Bill Cosby was dealt a stunning setback and a legal major rebuke by a Pennsylvania state court judge this week. His lawyers filed court papers asking the judge to stop the newly renewed prosecution of three sexual assault charges filed against Mr. Cosby in Montgomery County, Pennsylvania. His argument was based in equity and basic estoppel contract law.
Twelve years ago the prosecutor from Montgomery County announced that he would not prosecute Bill Cosby on the charges. The allegations of sexual abuse in 2004 were and are the same Mr. Cosby is currently facing. Relying on the prosecutor’s statements that no prosecution would be undertaken, Mr. Cosby moved on with his life, responded to lawsuits in civil court, made statements in that lawsuit as required, and did nothing to preserve defenses, evidence, and witnesses which he could have used in this defense had he been prosecuted 12 years ago. Now, 12 years later, the recently elected prosecutor Mr. Kevin Steele announced that he was reopening the case. Mr. Steele in his campaign to get elected as the prosecutor in Montgomery County, Pennsylvania, featured his intent to prosecute Bill Cosby.
Mr. Cosby’s arguments which were grounded in contract and equity law did not resonate with Judge Steven O’Neil. Judge O’Neil denied Bill Cosby’s motion to stop the prosecution and gave the prosecutor a green light to proceed in the criminal courts. The incident in question arose in 2004. The allegations are that Mr. Cosby provided unidentified mood altering or intoxicating pills to a Temple University basketball employee, a female, and then allegedly penetrated her with his fingers. Mr. Cosby maintained then, and now, that the sexual contact was consensual, willing and voluntary on the part of both him and the purported victim.
The defense argues that former prosector, Bruce Castor, made an oral agreement not to prosecute Bill Cosby. In argument, Mr. Cosby’s attorney prominently displayed a newspaper press release by the then prosecutor clearly announcing his intention not to prosecute Mr. Cosby. The prosecutor, Mr. Castor, actually wrote the release himself in his capacity as district attorney.
Legal observers believe that this situation and its current resolution are ripe for appeal. Prosecutorial discretion is a historically protected power and has been largely exempted from judicial review. The exceptions, where a court will intervene and bar or stop a prosecution, are for bad faith prosecutions and those which are motivated by malice or pursued for improper purposes. The politics of prosecution argument which is highlighted here, opens the door to arguments of abuse of discretion and improper motivation. The next step in the process of the now active prosecution, is a preliminary hearing. In this hearing, the state must put forward testimony and evidence to establish a pattern of such behaviors by Mr. Cosby, and to demonstrate a good faith fact based prosecution is being undertaken. The prosecutor must present competent evidence to prove the charges. This next step will be the focus of future reviews by this writer.

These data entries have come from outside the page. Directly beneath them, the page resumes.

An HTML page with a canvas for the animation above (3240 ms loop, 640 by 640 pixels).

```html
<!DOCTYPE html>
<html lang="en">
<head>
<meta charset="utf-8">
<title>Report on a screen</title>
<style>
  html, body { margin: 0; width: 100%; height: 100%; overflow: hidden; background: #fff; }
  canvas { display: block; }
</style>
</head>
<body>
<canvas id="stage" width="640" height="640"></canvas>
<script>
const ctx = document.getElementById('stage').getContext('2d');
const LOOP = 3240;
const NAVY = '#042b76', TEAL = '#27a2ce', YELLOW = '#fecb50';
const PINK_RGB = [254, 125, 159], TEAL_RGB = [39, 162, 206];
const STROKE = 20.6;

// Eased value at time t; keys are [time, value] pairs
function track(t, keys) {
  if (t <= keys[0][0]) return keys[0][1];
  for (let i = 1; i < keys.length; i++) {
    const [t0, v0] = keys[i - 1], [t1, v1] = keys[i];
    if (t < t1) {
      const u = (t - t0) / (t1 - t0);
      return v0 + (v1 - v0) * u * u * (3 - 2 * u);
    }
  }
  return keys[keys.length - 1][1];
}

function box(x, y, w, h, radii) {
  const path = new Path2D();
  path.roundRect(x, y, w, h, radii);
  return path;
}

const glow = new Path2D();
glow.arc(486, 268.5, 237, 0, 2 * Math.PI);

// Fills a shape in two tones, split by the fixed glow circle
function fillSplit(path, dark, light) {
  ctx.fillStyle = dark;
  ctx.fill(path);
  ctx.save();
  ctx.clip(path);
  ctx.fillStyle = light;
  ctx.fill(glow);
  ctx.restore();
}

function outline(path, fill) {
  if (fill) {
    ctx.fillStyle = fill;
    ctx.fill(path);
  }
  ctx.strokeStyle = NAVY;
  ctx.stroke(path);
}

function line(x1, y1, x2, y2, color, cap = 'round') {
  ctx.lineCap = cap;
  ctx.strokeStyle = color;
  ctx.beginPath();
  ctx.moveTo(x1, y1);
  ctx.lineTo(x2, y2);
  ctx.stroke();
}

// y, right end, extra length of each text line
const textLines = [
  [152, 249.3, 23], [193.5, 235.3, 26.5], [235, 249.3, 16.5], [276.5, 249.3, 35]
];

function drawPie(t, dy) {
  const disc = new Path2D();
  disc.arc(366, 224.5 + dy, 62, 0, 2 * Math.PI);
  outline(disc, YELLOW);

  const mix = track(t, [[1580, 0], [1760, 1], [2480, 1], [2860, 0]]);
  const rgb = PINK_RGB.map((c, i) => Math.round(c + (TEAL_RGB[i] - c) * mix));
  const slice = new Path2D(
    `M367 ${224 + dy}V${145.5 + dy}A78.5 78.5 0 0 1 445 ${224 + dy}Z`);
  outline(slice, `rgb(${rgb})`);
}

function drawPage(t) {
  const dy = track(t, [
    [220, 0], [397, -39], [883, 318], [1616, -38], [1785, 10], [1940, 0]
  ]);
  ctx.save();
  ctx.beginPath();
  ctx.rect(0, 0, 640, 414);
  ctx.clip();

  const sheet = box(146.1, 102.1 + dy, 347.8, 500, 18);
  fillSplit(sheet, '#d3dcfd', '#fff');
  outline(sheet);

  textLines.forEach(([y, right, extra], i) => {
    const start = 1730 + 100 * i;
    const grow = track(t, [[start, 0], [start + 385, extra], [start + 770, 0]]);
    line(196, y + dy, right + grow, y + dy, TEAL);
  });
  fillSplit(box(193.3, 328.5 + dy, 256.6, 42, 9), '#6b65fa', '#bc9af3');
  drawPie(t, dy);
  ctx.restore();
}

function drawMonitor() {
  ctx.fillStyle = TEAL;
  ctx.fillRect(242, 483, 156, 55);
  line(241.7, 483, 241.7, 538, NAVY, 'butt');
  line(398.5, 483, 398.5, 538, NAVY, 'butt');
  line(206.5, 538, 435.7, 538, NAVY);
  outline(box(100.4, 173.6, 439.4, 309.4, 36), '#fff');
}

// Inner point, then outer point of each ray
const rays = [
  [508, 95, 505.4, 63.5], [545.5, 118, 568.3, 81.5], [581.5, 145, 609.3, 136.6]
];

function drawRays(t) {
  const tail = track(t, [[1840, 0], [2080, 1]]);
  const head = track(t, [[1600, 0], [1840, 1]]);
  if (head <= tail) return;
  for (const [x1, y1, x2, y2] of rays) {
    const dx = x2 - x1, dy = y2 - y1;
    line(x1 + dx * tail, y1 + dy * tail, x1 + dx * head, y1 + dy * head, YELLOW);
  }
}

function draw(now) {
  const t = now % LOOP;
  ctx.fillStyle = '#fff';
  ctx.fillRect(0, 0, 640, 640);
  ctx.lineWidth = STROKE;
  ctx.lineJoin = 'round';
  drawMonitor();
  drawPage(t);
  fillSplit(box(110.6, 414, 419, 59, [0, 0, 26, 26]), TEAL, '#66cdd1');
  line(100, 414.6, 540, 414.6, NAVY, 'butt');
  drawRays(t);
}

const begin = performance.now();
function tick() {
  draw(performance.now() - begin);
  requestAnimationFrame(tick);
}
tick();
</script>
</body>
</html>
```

There are significant implications and issues in play here. The focus is on whether a person who is accused in the public domain of a crime who relies on statements of a prosecutor can bar future prosecution. Where it ends is anyone’s guess but it certainly will make new law.